[Rendered images with source text]
▼

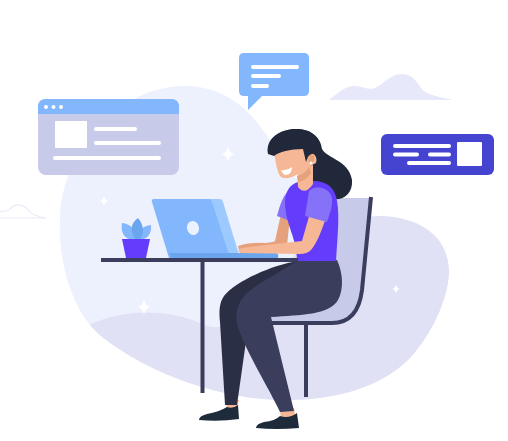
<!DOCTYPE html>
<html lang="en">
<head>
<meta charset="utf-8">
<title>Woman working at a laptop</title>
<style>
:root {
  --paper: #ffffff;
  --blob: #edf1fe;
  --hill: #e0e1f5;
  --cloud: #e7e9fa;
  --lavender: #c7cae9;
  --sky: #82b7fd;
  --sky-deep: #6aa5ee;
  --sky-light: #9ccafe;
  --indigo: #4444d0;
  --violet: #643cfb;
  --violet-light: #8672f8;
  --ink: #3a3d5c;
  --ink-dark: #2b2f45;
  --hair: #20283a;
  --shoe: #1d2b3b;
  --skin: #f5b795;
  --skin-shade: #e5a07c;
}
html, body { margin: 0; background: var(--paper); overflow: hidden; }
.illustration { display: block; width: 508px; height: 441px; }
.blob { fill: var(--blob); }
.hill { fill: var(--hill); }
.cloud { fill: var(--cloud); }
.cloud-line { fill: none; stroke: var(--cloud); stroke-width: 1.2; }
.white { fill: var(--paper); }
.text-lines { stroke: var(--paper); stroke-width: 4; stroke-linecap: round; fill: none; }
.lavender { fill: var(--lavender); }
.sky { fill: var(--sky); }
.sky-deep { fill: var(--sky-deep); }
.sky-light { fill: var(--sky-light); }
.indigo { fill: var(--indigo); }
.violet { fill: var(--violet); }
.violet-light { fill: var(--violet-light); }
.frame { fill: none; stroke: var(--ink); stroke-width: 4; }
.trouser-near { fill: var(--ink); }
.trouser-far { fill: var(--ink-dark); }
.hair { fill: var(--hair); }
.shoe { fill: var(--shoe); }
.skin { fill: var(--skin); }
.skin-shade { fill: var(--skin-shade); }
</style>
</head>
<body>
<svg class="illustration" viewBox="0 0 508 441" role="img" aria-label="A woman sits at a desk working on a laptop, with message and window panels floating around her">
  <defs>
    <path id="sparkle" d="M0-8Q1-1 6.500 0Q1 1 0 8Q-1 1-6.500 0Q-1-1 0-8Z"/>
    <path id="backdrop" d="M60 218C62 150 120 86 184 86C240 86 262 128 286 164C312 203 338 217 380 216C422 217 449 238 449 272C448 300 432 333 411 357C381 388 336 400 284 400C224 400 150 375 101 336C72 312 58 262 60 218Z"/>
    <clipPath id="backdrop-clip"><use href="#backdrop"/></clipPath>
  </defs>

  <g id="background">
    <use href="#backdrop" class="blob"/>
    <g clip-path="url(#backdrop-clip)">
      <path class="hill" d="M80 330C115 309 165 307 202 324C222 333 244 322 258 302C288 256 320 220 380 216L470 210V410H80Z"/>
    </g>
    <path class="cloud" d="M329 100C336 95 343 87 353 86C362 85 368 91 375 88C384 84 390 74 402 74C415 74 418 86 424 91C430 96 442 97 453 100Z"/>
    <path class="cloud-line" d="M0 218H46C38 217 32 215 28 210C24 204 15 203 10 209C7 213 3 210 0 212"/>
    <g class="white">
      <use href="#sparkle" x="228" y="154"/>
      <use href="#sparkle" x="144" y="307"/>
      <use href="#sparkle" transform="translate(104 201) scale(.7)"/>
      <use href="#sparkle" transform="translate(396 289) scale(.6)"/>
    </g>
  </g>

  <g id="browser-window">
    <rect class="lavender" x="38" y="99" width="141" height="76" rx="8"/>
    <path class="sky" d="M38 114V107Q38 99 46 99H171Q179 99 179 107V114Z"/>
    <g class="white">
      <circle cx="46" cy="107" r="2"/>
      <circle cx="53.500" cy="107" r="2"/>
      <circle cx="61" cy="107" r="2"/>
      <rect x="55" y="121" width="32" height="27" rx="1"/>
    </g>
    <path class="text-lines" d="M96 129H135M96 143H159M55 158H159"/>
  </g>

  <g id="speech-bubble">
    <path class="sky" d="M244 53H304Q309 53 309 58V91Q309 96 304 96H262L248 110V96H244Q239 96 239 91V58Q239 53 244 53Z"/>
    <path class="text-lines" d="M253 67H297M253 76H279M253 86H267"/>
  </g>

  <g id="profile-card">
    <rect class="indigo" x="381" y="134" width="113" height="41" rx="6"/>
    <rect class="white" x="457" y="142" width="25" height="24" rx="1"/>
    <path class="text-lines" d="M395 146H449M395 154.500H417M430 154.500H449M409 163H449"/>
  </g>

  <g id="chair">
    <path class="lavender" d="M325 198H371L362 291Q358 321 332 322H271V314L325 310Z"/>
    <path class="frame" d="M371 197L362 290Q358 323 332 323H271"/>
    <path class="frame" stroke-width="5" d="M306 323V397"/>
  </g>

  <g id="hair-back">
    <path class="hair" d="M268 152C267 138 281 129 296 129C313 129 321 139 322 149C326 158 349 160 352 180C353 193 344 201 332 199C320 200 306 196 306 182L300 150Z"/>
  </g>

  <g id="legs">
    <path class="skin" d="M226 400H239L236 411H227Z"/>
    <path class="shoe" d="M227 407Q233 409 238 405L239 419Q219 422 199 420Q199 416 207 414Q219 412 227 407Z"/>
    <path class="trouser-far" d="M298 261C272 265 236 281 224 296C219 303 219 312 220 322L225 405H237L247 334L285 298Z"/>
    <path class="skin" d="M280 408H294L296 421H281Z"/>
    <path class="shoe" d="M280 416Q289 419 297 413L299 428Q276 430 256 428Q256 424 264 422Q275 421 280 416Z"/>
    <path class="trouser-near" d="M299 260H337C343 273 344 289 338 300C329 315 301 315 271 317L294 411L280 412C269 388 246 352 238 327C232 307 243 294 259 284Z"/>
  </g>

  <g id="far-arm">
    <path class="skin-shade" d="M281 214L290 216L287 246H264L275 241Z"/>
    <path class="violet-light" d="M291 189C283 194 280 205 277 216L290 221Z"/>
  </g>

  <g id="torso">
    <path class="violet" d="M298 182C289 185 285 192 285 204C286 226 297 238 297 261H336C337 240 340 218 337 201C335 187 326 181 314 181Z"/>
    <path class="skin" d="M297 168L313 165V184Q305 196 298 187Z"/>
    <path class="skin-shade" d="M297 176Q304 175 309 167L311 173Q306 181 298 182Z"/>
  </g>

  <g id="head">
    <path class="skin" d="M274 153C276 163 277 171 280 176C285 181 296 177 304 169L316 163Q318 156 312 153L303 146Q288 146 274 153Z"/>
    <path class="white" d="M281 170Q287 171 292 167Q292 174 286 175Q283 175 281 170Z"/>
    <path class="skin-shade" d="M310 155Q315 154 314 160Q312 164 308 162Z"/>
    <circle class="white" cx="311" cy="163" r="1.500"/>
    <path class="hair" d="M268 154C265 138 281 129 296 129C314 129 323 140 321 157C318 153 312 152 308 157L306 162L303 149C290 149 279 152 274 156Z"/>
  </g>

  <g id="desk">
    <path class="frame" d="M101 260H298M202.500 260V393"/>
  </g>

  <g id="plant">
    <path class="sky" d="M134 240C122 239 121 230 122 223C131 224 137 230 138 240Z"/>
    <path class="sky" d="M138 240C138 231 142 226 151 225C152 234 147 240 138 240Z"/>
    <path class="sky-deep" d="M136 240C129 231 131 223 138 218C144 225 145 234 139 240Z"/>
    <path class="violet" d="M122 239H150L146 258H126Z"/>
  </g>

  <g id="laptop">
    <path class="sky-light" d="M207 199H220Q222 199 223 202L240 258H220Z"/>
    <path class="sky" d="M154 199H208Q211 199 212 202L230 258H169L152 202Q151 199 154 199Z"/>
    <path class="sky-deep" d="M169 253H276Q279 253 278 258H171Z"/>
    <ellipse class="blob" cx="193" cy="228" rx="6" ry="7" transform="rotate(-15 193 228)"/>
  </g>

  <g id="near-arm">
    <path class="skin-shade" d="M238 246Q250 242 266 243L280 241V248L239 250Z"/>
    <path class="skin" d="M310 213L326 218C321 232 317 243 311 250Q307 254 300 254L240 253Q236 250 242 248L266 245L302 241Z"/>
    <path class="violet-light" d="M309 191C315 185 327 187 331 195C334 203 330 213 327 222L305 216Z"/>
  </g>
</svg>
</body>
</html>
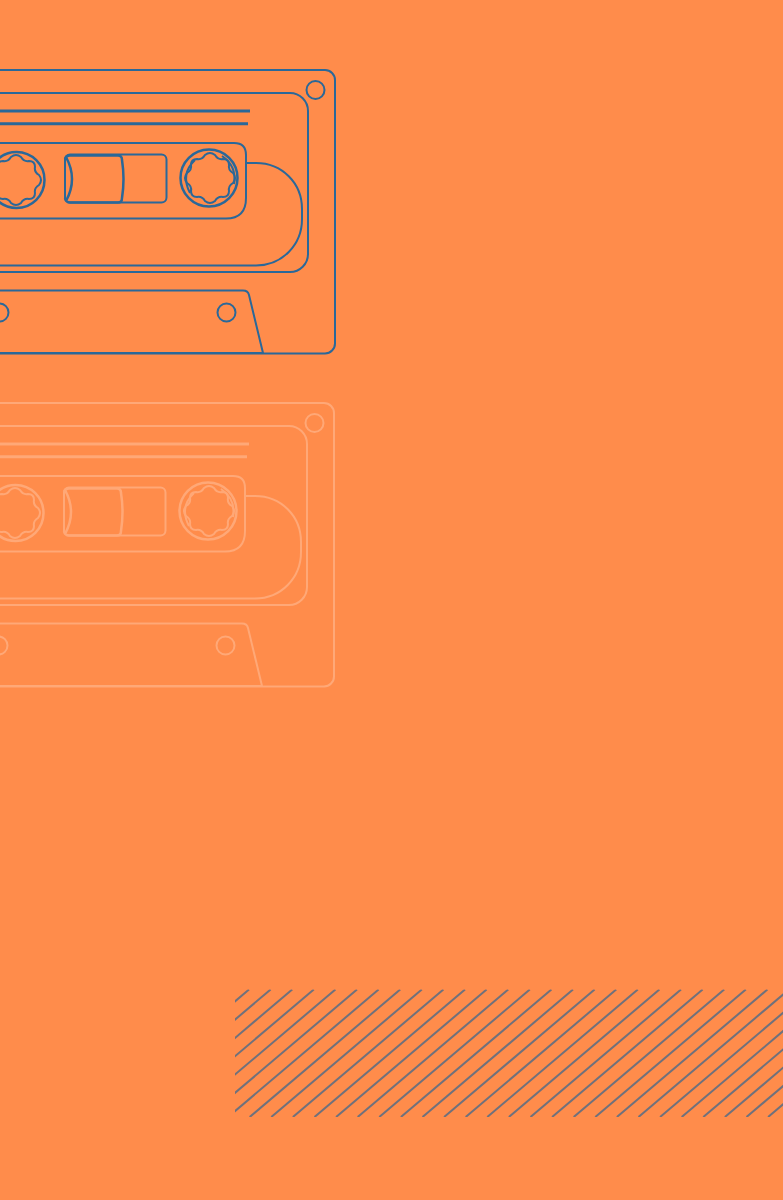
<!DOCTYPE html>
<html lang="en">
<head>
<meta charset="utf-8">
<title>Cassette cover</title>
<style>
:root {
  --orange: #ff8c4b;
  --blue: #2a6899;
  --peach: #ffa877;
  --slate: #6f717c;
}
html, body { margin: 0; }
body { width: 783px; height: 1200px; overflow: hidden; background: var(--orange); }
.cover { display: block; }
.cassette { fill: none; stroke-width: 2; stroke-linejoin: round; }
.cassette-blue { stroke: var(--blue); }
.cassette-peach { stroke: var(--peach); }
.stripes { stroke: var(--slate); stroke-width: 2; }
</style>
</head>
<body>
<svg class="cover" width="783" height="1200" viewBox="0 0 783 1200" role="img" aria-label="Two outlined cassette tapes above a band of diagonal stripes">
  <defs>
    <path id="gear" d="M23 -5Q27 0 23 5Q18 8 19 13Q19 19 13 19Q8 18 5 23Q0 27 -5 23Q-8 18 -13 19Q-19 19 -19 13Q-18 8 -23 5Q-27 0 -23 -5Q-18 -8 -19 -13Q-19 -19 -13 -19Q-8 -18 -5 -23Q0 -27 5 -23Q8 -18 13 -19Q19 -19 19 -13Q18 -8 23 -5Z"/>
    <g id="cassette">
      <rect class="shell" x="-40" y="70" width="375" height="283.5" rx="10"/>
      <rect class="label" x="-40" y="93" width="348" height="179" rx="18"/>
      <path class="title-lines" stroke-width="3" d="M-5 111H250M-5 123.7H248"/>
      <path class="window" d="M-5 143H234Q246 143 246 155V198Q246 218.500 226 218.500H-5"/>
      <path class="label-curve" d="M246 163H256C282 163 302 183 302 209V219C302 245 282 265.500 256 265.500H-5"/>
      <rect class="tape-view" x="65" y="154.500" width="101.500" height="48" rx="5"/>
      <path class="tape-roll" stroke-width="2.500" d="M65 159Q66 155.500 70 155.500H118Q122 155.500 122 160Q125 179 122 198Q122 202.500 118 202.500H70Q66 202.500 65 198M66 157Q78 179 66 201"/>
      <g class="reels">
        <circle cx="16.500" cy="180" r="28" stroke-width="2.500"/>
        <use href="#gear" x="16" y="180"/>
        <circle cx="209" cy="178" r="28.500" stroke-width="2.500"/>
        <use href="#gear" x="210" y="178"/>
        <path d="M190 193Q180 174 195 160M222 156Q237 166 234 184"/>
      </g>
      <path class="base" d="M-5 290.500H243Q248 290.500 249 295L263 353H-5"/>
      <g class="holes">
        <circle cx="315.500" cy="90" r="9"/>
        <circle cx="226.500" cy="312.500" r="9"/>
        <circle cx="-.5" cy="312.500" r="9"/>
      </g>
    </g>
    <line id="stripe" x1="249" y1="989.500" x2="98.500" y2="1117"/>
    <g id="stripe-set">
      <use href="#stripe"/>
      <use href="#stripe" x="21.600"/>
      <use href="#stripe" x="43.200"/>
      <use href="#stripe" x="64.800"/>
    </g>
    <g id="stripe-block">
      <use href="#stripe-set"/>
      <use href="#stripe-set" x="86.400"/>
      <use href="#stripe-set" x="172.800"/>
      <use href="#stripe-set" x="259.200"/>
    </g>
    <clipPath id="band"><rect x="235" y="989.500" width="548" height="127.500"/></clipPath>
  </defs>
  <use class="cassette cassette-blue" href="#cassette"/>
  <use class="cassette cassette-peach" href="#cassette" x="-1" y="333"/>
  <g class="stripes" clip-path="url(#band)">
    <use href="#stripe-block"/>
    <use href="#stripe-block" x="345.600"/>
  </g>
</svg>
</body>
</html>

▲

◆ **YOUR INSTRUCTIONS**:
Filter the records above down to the lines containing "dark".

◆ **EXERCISE SOLUTION**:
  --ink-dark: #2b2f45;
.trouser-far { fill: var(--ink-dark); }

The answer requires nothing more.